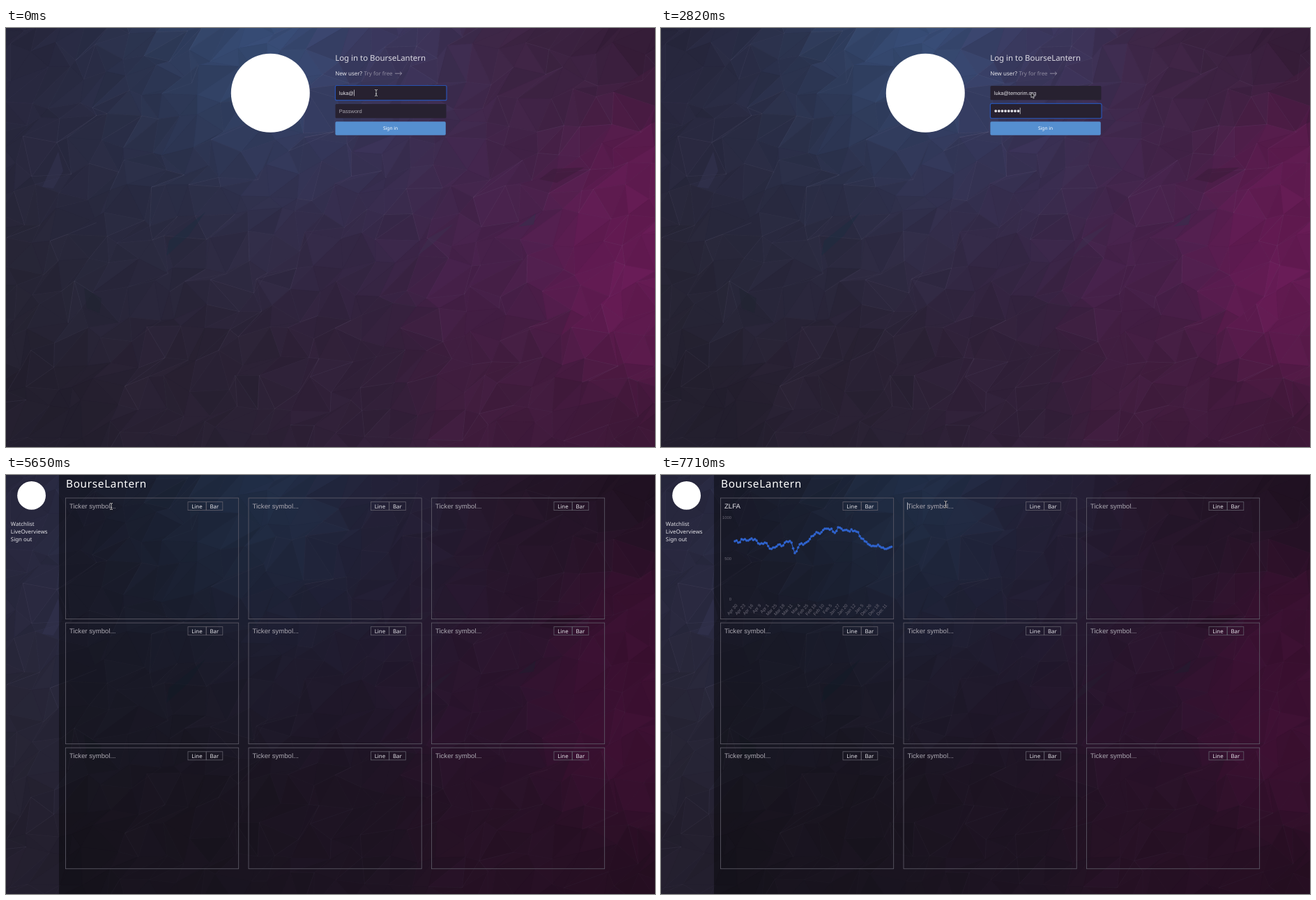
An HTML page that plays this animation: 931 by 601 pixels, repeating every 8000 ms.

```html
<!DOCTYPE html>
<html lang="en">
<head>
<meta charset="utf-8">
<title>Login and watchlist</title>
<style>
  html, body { margin: 0; width: 100%; height: 100%; overflow: hidden; background: #2a2135; }
  svg { display: block; width: 100vw; height: 100vh; }
  text { font-family: "Noto Sans", "Open Sans", sans-serif; text-rendering: geometricPrecision; white-space: pre; }
  .field { font-family: "Liberation Sans", Arial, sans-serif; }
</style>
</head>
<body>
<svg id="stage" viewBox="0 0 931 601"></svg>
<script>
const LOOP = 8000;
const BRAND = 'BourseLantern';
const USER = 'luka@', DOMAIN = 'temorim.org', TICKER = 'zlfa';
const HINT = '#aaa7b0', INK = '#e4e3e8', DIM = '#6d6a77';

const stage = document.getElementById('stage');

function add(parent, tag, attrs, content) {
  const node = document.createElementNS('http://www.w3.org/2000/svg', tag);
  for (const key in attrs) node.setAttribute(key, attrs[key]);
  if (content !== undefined) node.textContent = content;
  parent.appendChild(node);
  return node;
}
const group = (parent, attrs = {}) => add(parent, 'g', attrs);
const label = (parent, x, y, size, content, attrs = {}) =>
  add(parent, 'text', { x, y, 'font-size': size, fill: INK, ...attrs }, content);
const box = (parent, x, y, width, height, attrs) =>
  add(parent, 'rect', { x, y, width, height, ...attrs });
const show = (node, on) => node.setAttribute('display', on ? 'inline' : 'none');

function seeded(seed) {
  return () => (seed = (seed * 16807) % 2147483647) / 2147483647;
}

// Low-poly backdrop: tone anchors blended over a jittered triangle mesh
const TONES = [
  [0, 0, '#26253a'], [100, 60, '#282941'], [200, 20, '#2c3450'], [350, 0, '#38507a'],
  [395, 75, '#354c76'], [270, 90, '#2d3d5c'], [350, 175, '#2f3857'], [220, 190, '#2a304a'],
  [0, 160, '#28273d'], [110, 190, '#29293f'], [540, 30, '#3b365b'], [580, 160, '#3b2d50'],
  [460, 180, '#343557'], [750, 60, '#3d2443'], [931, 0, '#331c36'], [720, 200, '#442249'],
  [900, 230, '#5e1a4e'], [890, 340, '#6b1b58'], [931, 430, '#5c1a4c'], [690, 350, '#47204a'],
  [490, 300, '#352644'], [200, 310, '#28273b'], [0, 330, '#262434'], [340, 290, '#2f2a42'],
  [0, 600, '#231f2e'], [280, 500, '#292133'], [500, 500, '#302038'], [700, 500, '#411d3e'],
  [820, 590, '#3f193b'], [931, 600, '#3a1733']
].map(([x, y, hex]) => ({ x, y, rgb: [1, 3, 5].map(i => parseInt(hex.slice(i, i + 2), 16)) }));

function toneAt(x, y, gain) {
  const sum = [0, 0, 0];
  let total = 0;
  for (const tone of TONES) {
    const weight = Math.exp(-((x - tone.x) ** 2 + (y - tone.y) ** 2) / 10000) + 1e-6;
    total += weight;
    tone.rgb.forEach((c, i) => sum[i] += c * weight);
  }
  return `rgb(${sum.map(c => Math.round(c / total * gain)).join()})`;
}

function drawBackdrop() {
  const random = seeded(4127), cell = 34, cols = 31, rows = 21;
  const layer = group(stage, { 'stroke-width': 0.7, 'stroke-linejoin': 'round' });
  const mesh = Array.from({ length: rows }, (_, r) => Array.from({ length: cols }, (_, c) => [
    (c - 1) * cell + (r % 2) * 14 + (random() - 0.5) * 32,
    (r - 1) * cell + (random() - 0.5) * 30
  ]));
  let wires = '';
  const facet = points => {
    const x = points.reduce((s, p) => s + p[0], 0) / 3;
    const y = points.reduce((s, p) => s + p[1], 0) / 3;
    const fill = toneAt(x, y, 0.95 + random() * 0.1);
    const d = 'M' + points.map(p => p.map(v => v.toFixed(1)).join()).join('L') + 'Z';
    add(layer, 'path', { d, fill, stroke: fill });
    if (random() < 0.4) wires += d;
  };
  for (let r = 0; r < rows - 1; r++) {
    for (let c = 0; c < cols - 1; c++) {
      const a = mesh[r][c], b = mesh[r][c + 1], p = mesh[r + 1][c], q = mesh[r + 1][c + 1];
      facet([a, b, p]);
      facet([b, q, p]);
    }
  }
  add(layer, 'path', { d: wires, fill: 'none', stroke: '#b9b4e0', 'stroke-width': 0.5, opacity: 0.07 });
  const shard = (d, fill) => add(layer, 'path', { d, fill, opacity: 0.5 });
  shard('M230 327L234 305 286 264 262 298Z', '#1d2c40');
  shard('M590 327L606 301 642 281 614 308Z', '#3c3150');
  shard('M112 373L137 388 134 409 116 402Z', '#1d2430');
  shard('M735 285L760 266 757 282Z', '#33304c');
  shard('M765 217L785 202 830 200 790 222Z', '#3a1a38');
  shard('M52 228L75 177 82 205 68 230Z', '#343452');
}

function drawLogin() {
  const view = group(stage);
  add(view, 'circle', { cx: 379.3, cy: 93.3, r: 56.5, fill: '#fff' });
  label(view, 472.2, 46.5, 11.45, 'Log in to ' + BRAND, { fill: '#dddce4' });
  label(view, 472.2, 67.8, 8, 'New user?');
  label(view, 513.5, 67.8, 7.95, 'Try for free', { fill: '#8f8ba0' });
  add(view, 'path', { d: 'M558 65.2H567.5M565 62.8L567.7 65.2 565 67.6', fill: 'none', stroke: '#a19eb0', 'stroke-width': 0.8 });
  [83, 109].forEach(y => box(view, 472.5, y, 159, 20.3, { rx: 1.5, fill: '#272130' }));
  const focus = box(view, 472.4, 0, 159.7, 21.2, { rx: 2, fill: 'none', stroke: '#2752b0', 'stroke-width': 1.2 });
  box(view, 472.4, 134.3, 158.4, 19.4, { rx: 1.8, fill: '#558fd0' });
  label(view, 551.5, 146.4, 6.6, 'Sign in', { 'text-anchor': 'middle', fill: '#fff' });
  const email = label(view, 477.8, 95.8, 7.4, '', { class: 'field' });
  const hint = label(view, 477.8, 121.6, 7.5, 'Password', { class: 'field', fill: HINT });
  const dots = Array.from({ length: 8 }, (_, i) =>
    add(view, 'circle', { cx: 480.2 + i * 4.63, cy: 119.1, r: 1.9, fill: INK }));
  const caret = box(view, 0, 0, 0.7, 9, { fill: INK });
  return { view, focus, email, hint, dots, caret };
}

function drawChart(parent) {
  const chart = group(parent);
  const random = seeded(91);
  const keys = [95, 97, 92, 92, 94, 91, 92, 98, 98, 97, 102, 106, 104, 100, 102, 97, 96, 97, 112, 104,
    98, 98, 95, 88, 85, 83, 82, 77, 77, 77, 83, 75, 77, 79, 80, 78, 80, 82, 91, 95, 99, 102, 102, 100,
    104, 106, 105, 103];
  const step = 224.5 / (keys.length - 1);
  const points = [];
  keys.forEach((y, i) => {
    points.push([106 + i * step, y]);
    if (i < keys.length - 1) {
      points.push([106 + (i + 0.5) * step, (y + keys[i + 1]) / 2 + (random() - 0.5) * 4]);
    }
  });
  add(chart, 'polyline', { points: points.join(' '), fill: 'none', stroke: '#2f63cd', 'stroke-width': 1.1 });
  points.forEach(([cx, cy]) => add(chart, 'circle', { cx, cy, r: 1.8, fill: '#2f63cd' }));
  [1000, 500, 0].forEach((value, i) => label(chart, 101, 63.2 + i * 58.6, 5.8, value,
    { class: 'field', fill: DIM, 'text-anchor': 'end' }));
  const days = 'Apr 30,Apr 23,Apr 16,Apr 9,Apr 1,Mar 25,Mar 18,Mar 11,Mar 4,Feb 25,Feb 18,Feb 10,' +
    'Feb 5,Jan 27,Jan 20,Jan 12,Jan 5,Dec 26,Dec 18,Dec 11';
  days.split(',').forEach((day, i) => label(chart, 0, 0, 6.3, day, {
    class: 'field', fill: DIM, 'text-anchor': 'end',
    transform: `translate(${110 + i * 11.3} 187.5) rotate(-48)`
  }));
  return chart;
}

function drawDashboard() {
  const view = group(stage);
  box(view, 76, 0, 855, 601, { fill: '#000', opacity: 0.4 });
  add(view, 'circle', { cx: 36.6, cy: 29.4, r: 20.4, fill: '#fff' });
  ['Watchlist', 'LiveOverviews', 'Sign out'].forEach((item, i) => label(view, 6.8, 73.3 + i * 10.85, 7.9, item));
  label(view, 86, 18, 15.4, BRAND, { 'letter-spacing': 0.65, 'font-weight': 500, fill: '#fff' });
  const inputs = [];
  for (let row = 0; row < 3; row++) {
    for (let col = 0; col < 3; col++) {
      const panel = group(view, { transform: `translate(${85.5 + col * 262.5} ${33 + row * 179.1})` });
      const line = { fill: 'none', stroke: '#625f6b', 'stroke-width': 0.8 };
      box(panel, 0, 0, 248.2, 173.6, line);
      box(panel, 175.5, 5.6, 26.2, 12, line);
      box(panel, 201.7, 5.6, 23.6, 12, line);
      label(panel, 188.4, 14.5, 7.9, 'Line', { 'text-anchor': 'middle' });
      label(panel, 213.4, 14.5, 7.9, 'Bar', { 'text-anchor': 'middle' });
      inputs.push(label(panel, 5.5, 15.2, 9.55, 'Ticker symbol...', { class: 'field', fill: HINT }));
    }
  }
  const chart = drawChart(view);
  const caret = box(view, 0, 39.3, 0.8, 10.4, { fill: INK });
  return { view, input: inputs[0], chart, caret };
}

function drawPointer() {
  const arrow = add(stage, 'path', {
    d: 'M0 0V7.6L1.8 6 3 8.7 4.3 8.1 3.1 5.5H5.4Z', fill: '#15131a', stroke: '#e6e6ea', 'stroke-width': 0.7
  });
  const beam = group(stage, { fill: 'none' });
  const d = 'M-2 -4.6Q0 -4.6 0 -3.2Q0 -4.6 2 -4.6M0 -3.2V3.2M-2 4.6Q0 4.6 0 3.2Q0 4.6 2 4.6M-1 1.4H1';
  add(beam, 'path', { d, stroke: '#17151c', 'stroke-width': 1.9 });
  add(beam, 'path', { d, stroke: '#e6e6ea', 'stroke-width': 0.8 });
  return { arrow, beam };
}

drawBackdrop();
const login = drawLogin();
const board = drawDashboard();
const pointer = drawPointer();

// Number of evenly spaced changes that have happened by time t
function stepsDone(t, start, end, count) {
  if (t < start) return 0;
  return Math.min(count, Math.floor((t - start) / (end - start) * (count - 1) + 1e-6) + 1);
}
const ease = p => { p = Math.min(1, p); return p * p * (3 - 2 * p); };

function setPointer(x, y, beam) {
  const transform = `translate(${x} ${y})`;
  pointer.arrow.setAttribute('transform', transform);
  pointer.beam.setAttribute('transform', transform);
  show(pointer.arrow, !beam);
  show(pointer.beam, beam);
}

function updateLogin(t) {
  const name = stepsDone(t, 300, 740, 4), tail = stepsDone(t, 1040, 1480, 4);
  const typed = tail ? [8, 10, 11, 11][tail - 1] : [0, 2, 4, 6, 7][name];
  const onPassword = tail === 4;
  const count = stepsDone(t, 1780, 2820, 8);
  login.email.textContent = USER + DOMAIN.slice(0, typed);
  login.focus.setAttribute('y', onPassword ? 108.3 : 82.5);
  show(login.hint, !count);
  login.dots.forEach((dot, i) => show(dot, i < count));
  const caretX = onPassword ? 477.8 + count * 4.63 : 478 + login.email.getComputedTextLength();
  login.caret.setAttribute('x', caretX);
  login.caret.setAttribute('y', onPassword ? 114.4 : 88.6);
  if (t < 2820) setPointer(531, 93, true);
  else setPointer(531, 92.3, false);
}

function updateBoard(t) {
  const loaded = t >= 6820;
  const typed = stepsDone(t, 6090, 6528, 4);
  const value = loaded ? TICKER.toUpperCase() : TICKER.slice(0, typed);
  board.input.textContent = value || 'Ticker symbol...';
  board.input.setAttribute('fill', value ? INK : HINT);
  show(board.chart, loaded);

  const first = stepsDone(t, 4460, 5200, 6), second = stepsDone(t, 7110, 7710, 5);
  const focused = first === 6 && !(t >= 5650 && t < 6090) && !(t >= 6675 && t < 6820);
  show(board.caret, second ? second === 5 : focused);
  const width = value ? board.input.getComputedTextLength() : 0;
  board.caret.setAttribute('x', second ? 353.3 : 90.8 + width);

  if (second) {
    const p = ease(second / 4);
    setPointer(151 + 257.5 * p, 45 - 3 * p - 30 * Math.sin(Math.PI * p), second >= 4);
  } else {
    const p = ease(first / 5);
    setPointer(531 - 380 * p, 92.3 - 47.3 * p, first >= 5);
  }
}

function update(t) {
  const signedIn = t >= 3560;
  show(login.view, !signedIn);
  show(board.view, signedIn);
  (signedIn ? updateBoard : updateLogin)(t);
}

const origin = performance.now();
function frame() {
  update((performance.now() - origin) % LOOP);
  requestAnimationFrame(frame);
}
frame();
</script>
</body>
</html>
```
● ● ● ● ●
What you should do:
Using the listing, count the lines where the word "stroke" appears and reply with only that number.

Output for this exercise:
10